■ **Task directions**: Find the word "tooth" in the data. Return every line where it appears.

■ **Information given**:
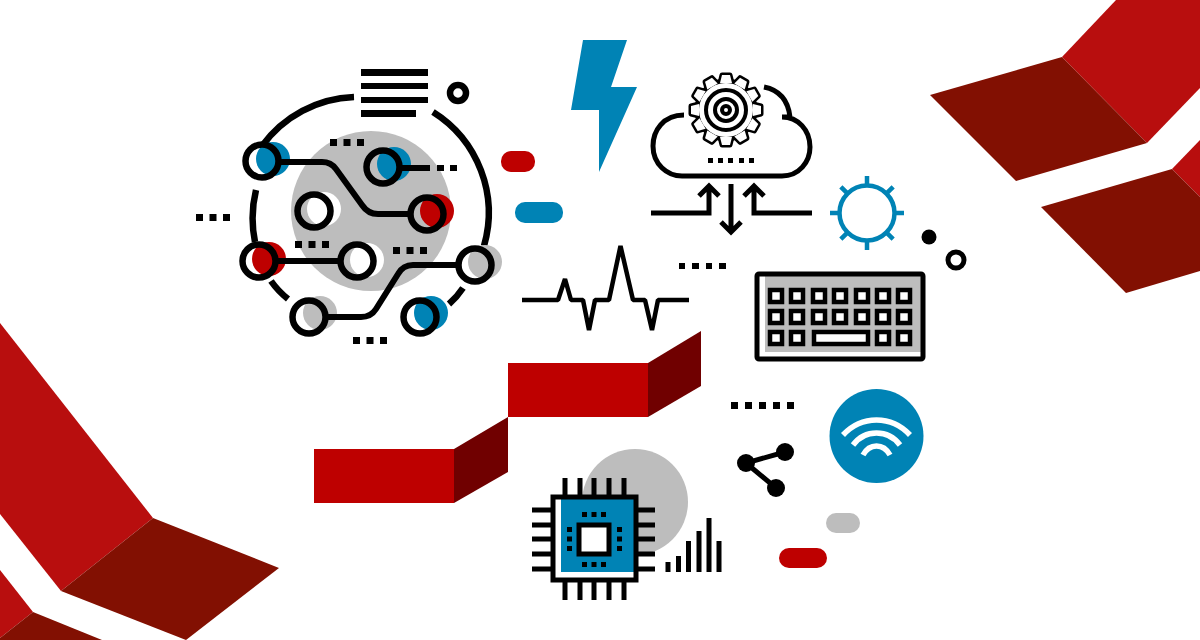
<!DOCTYPE html>
<html lang="en">
<head>
<meta charset="utf-8">
<title>Technology icons</title>
<style>
:root{--ink:#000;--paper:#fff;--blue:#0083b5;--red:#be0000;--red-panel:#b80e0e;--red-fold:#821002;--red-side:#700000;--grey:#bdbdbd}
html,body{margin:0;width:1200px;height:640px;overflow:hidden;background:var(--paper)}
svg{display:block}
.line{fill:none;stroke:var(--ink);stroke-width:5}
.trace{fill:none;stroke:var(--ink);stroke-width:6}
.ring{fill:none;stroke:var(--ink);stroke-width:6.5}
.ink{fill:var(--ink)}
.paper{fill:var(--paper)}
.blue{fill:var(--blue)}
.red{fill:var(--red)}
.grey{fill:var(--grey)}
.panel{fill:var(--red-panel)}
.fold{fill:var(--red-fold)}
.side{fill:var(--red-side)}
.key{fill:var(--paper);stroke:var(--ink);stroke-width:4.5}
.round{stroke-linejoin:round}
.wifi{fill:none;stroke:var(--paper);stroke-width:5.5}
.rays{stroke:var(--blue);stroke-width:4.5}
</style>
</head>
<body>
<svg width="1200" height="640" viewBox="0 0 1200 640" role="img" aria-label="Technology icons with red folded ribbons">
<defs>
  <g id="dots3" class="ink"><rect width="7" height="7"/><rect x="13.5" width="7" height="7"/><rect x="27" width="7" height="7"/></g>
  <circle id="node" class="ring" r="16.5"/>
  <circle id="tint" r="17"/>
  <clipPath id="node-inside"><circle r="15"/></clipPath>
  <rect id="key" class="key" x="-6" y="-6" width="12" height="12"/>
  <g id="key-row"><use href="#key" x="776"/><use href="#key" x="797"/><use href="#key" x="819"/><use href="#key" x="840"/><use href="#key" x="862"/><use href="#key" x="883"/><use href="#key" x="904"/></g>
  <path id="tooth" d="M-6 -27L-4 -35H4L6 -27"/>
  <g id="teeth-third"><use href="#tooth"/><use href="#tooth" transform="rotate(30)"/><use href="#tooth" transform="rotate(60)"/><use href="#tooth" transform="rotate(90)"/></g>
  <g id="teeth"><use href="#teeth-third"/><use href="#teeth-third" transform="rotate(120)"/><use href="#teeth-third" transform="rotate(240)"/></g>
  <path id="ray-pair" d="M0 -28V-37M0 28V37"/>
  <g id="chip-dots" class="ink"><rect x="-12" width="5" height="5"/><rect x="-2.5" width="5" height="5"/><rect x="7" width="5" height="5"/></g>
</defs>

<g id="corner-ribbons">
  <polygon class="panel" points="1116,0 1200,0 1200,88 1147,143 1062,57"/>
  <polygon class="fold" points="930,95 1062,57 1147,143 1016,181"/>
  <polygon class="panel" points="1200,140 1200,197 1172,169"/>
  <polygon class="fold" points="1041,207 1172,169 1200,197 1200,271 1126,293"/>
  <polygon class="panel" points="0,323 153,518 61,591 0,514"/>
  <polygon class="fold" points="153,518 279,568 186,640 61,591"/>
  <polygon class="panel" points="0,570 33,612 0,638"/>
  <polygon class="fold" points="33,612 102,640 0,640 0,638"/>
</g>

<g id="step-ribbon">
  <rect class="red" x="508" y="363" width="140" height="54"/>
  <polygon class="side" points="648,363 701,331 701,386 648,417"/>
  <rect class="red" x="314" y="449" width="140" height="54"/>
  <polygon class="side" points="454,449 508,417 508,472 454,503"/>
</g>

<g id="circuit">
  <circle class="grey" cx="371" cy="211" r="80"/>
  <g class="ring">
    <path d="M354 97A119 119 0 0 0 262 146"/>
    <path d="M256 190A119 119 0 0 0 255 242"/>
    <path d="M271 281Q278 291 288 299"/>
    <path d="M433 112A119 119 0 0 1 484 246"/>
    <path d="M463 288Q457 297 449 304"/>
  </g>
  <g class="ink">
    <rect x="361" y="69" width="67" height="7"/><rect x="361" y="83" width="67" height="6"/>
    <rect x="361" y="97" width="67" height="6"/><rect x="361" y="110" width="55" height="7"/>
  </g>
  <g id="node-tints">
    <use href="#tint" x="273" y="159" class="blue"/>
    <use href="#tint" x="394" y="164" class="blue"/>
    <use href="#tint" x="437" y="211" class="red"/>
    <use href="#tint" x="269" y="259" class="red"/>
    <use href="#tint" x="431" y="313" class="blue"/>
    <use href="#tint" x="485" y="262" class="grey"/>
    <use href="#tint" x="320" y="313" class="grey"/>
    <use href="#tint" x="324" y="209" class="paper"/>
    <use href="#tint" x="367" y="260" class="paper"/>
  </g>
  <g id="node-fills">
    <g transform="translate(262 161)"><circle class="paper" r="16"/><circle class="blue" cx="11" cy="-2" r="17" clip-path="url(#node-inside)"/></g>
    <g transform="translate(383 167)"><circle class="grey" r="16"/><g clip-path="url(#node-inside)"><circle class="blue" cx="11" cy="-3" r="17"/></g></g>
    <g transform="translate(427 213)"><circle class="grey" r="16"/><g clip-path="url(#node-inside)"><circle class="red" cx="10" cy="-2" r="17"/></g></g>
    <g transform="translate(259 261)"><circle class="paper" r="16"/><g clip-path="url(#node-inside)"><circle class="red" cx="10" cy="-2" r="17"/></g></g>
    <g transform="translate(420 317)"><circle class="paper" r="16"/><g clip-path="url(#node-inside)"><circle class="blue" cx="11" cy="-4" r="17"/></g></g>
    <g transform="translate(475 265)"><circle class="paper" r="16"/><g clip-path="url(#node-inside)"><circle class="grey" cx="10" cy="-3" r="17"/></g></g>
    <g transform="translate(309 317)"><circle class="paper" r="16"/><g clip-path="url(#node-inside)"><circle class="grey" cx="11" cy="-4" r="17"/></g></g>
  </g>
  <g class="trace">
    <path d="M279 162H322Q331 162 336 169L362 205Q368 214 378 214H410"/>
    <path d="M399 168H430"/>
    <path d="M276 261H340"/>
    <path d="M326 317H361Q371 317 376 309L398 274Q403 265 413 265H458"/>
  </g>
  <use href="#node" x="262" y="161"/><use href="#node" x="383" y="167"/>
  <use href="#node" x="314" y="211"/><use href="#node" x="427" y="214"/>
  <use href="#node" x="259" y="261"/><use href="#node" x="357" y="261"/>
  <use href="#node" x="475" y="265"/><use href="#node" x="309" y="317"/>
  <use href="#node" x="420" y="317"/>
  <use href="#dots3" x="330" y="139"/><use href="#dots3" x="196" y="214"/>
  <use href="#dots3" x="295" y="241"/><use href="#dots3" x="393" y="247"/>
  <use href="#dots3" x="353" y="337"/>
  <g class="ink"><rect x="437" y="165" width="7" height="6"/><rect x="450" y="165" width="7" height="6"/></g>
  <circle class="ring" cx="458" cy="93" r="8"/>
</g>

<polygon id="bolt" class="blue" points="583,40 627,40 611,87 637,87 599,172 599,110 571,110"/>

<g id="pills">
  <rect class="red" x="501" y="151" width="34" height="21" rx="10"/>
  <rect class="blue" x="515" y="202" width="48" height="21" rx="10"/>
  <rect class="grey" x="826" y="513" width="34" height="20" rx="10"/>
  <rect class="red" x="779" y="548" width="48" height="20" rx="10"/>
</g>

<g id="cloud">
  <path class="line" d="M684 115C663 115 653 131 653 146C653 164 667 176 682 176H782C799 176 810 162 810 147C810 130 798 117 782 117H790C788 99 779 90 764 87"/>
  <g transform="translate(726 110)">
    <use href="#teeth" class="line round"/>
    <circle class="line" r="29"/>
    <use href="#teeth" class="paper"/>
    <circle class="paper" r="27"/>
    <circle class="line" r="20" style="stroke-width:4"/>
    <circle class="line" r="11" style="stroke-width:4"/>
    <circle class="line" r="4" style="stroke-width:4"/>
  </g>
  <g class="ink"><rect x="708" y="158" width="5" height="5"/><rect x="718" y="158" width="5" height="5"/><rect x="728" y="158" width="5" height="5"/><rect x="739" y="158" width="5" height="5"/><rect x="749" y="158" width="5" height="5"/></g>
  <path class="line" d="M651 213H709V186M699 196L709 186L719 196M812 213H754V186M744 196L754 186L764 196M731 184V231M721 222L731 232L741 222"/>
</g>

<g id="sun" transform="translate(867 213)">
  <circle r="27.5" fill="none" class="rays"/>
  <g class="rays"><use href="#ray-pair"/><use href="#ray-pair" transform="rotate(45)"/><use href="#ray-pair" transform="rotate(90)"/><use href="#ray-pair" transform="rotate(135)"/></g>
</g>
<circle class="ink" cx="929" cy="237" r="7.5"/>
<circle class="line" cx="956" cy="260" r="8"/>

<path id="pulse" class="line" style="stroke-width:4.5" stroke-linejoin="bevel" d="M522 300H558L565 279L571 300H583L589 330L595 300H609L620.5 246L633 300H645L652 330L658 300H689"/>

<g id="signal-dots" class="ink">
  <rect x="679" y="263" width="6" height="6"/><rect x="692" y="263" width="7" height="6"/><rect x="706" y="263" width="6" height="6"/><rect x="719" y="263" width="7" height="6"/>
  <rect x="731" y="402" width="7" height="7"/><rect x="745" y="402" width="7" height="7"/><rect x="759" y="402" width="7" height="7"/><rect x="773" y="402" width="7" height="7"/><rect x="787" y="402" width="7" height="7"/>
</g>

<g id="keyboard">
  <rect class="paper" x="757" y="274" width="166" height="85"/>
  <rect class="grey" x="765" y="274" width="158" height="78"/>
  <rect class="line round" x="757" y="274" width="166" height="85" rx="2"/>
  <use href="#key-row" y="296"/>
  <use href="#key-row" y="317"/>
  <use href="#key" x="776" y="338"/><use href="#key" x="797" y="338"/>
  <rect class="key" x="814" y="332" width="54" height="12"/>
  <use href="#key" x="883" y="338"/><use href="#key" x="904" y="338"/>
</g>

<g id="wireless">
  <circle class="blue" cx="876.5" cy="436" r="47"/>
  <path class="wifi" d="M843 435Q857 420 876.5 420T910 435M853 445Q862 433 876.5 433T900 445M863 455Q868 446 876.5 446T890 455"/>
</g>

<g id="share">
  <path class="line" d="M785 452L746 463L776 488"/>
  <circle class="ink" cx="785" cy="452" r="9"/><circle class="ink" cx="746" cy="463" r="9"/><circle class="ink" cx="776" cy="488" r="9"/>
</g>

<g id="chip">
  <circle class="grey" cx="635" cy="502" r="53"/>
  <path class="line" d="M565 478V497M580 478V497M594 478V497M609 478V497M624 478V497M565 580V600M580 580V600M594 580V600M609 580V600M624 580V600M532 510H553M532 525H553M532 539H553M532 554H553M532 569H553M636 510H655M636 525H655M636 539H655M636 554H655M636 569H655"/>
  <rect class="paper" x="553" y="497" width="83" height="83"/>
  <rect class="blue" x="561" y="497" width="75" height="75"/>
  <rect class="line" x="553" y="497" width="83" height="83"/>
  <rect class="paper line" x="579" y="525" width="30" height="29" style="fill:var(--paper)"/>
  <use href="#chip-dots" x="594" y="512"/>
  <use href="#chip-dots" x="594" y="562"/>
  <use href="#chip-dots" transform="translate(572 539) rotate(90)"/>
  <use href="#chip-dots" transform="translate(622 539) rotate(90)"/>
</g>

<path id="bars" class="line" d="M668 572V562M678.5 572V556M688.5 572V541M699 572V531M709 572V518M719 572V541"/>
</svg>
</body>
</html>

■ **Result**:
  <path id="tooth" d="M-6 -27L-4 -35H4L6 -27"/>
  <g id="teeth-third"><use href="#tooth"/><use href="#tooth" transform="rotate(30)"/><use href="#tooth" transform="rotate(60)"/><use href="#tooth" transform="rotate(90)"/></g>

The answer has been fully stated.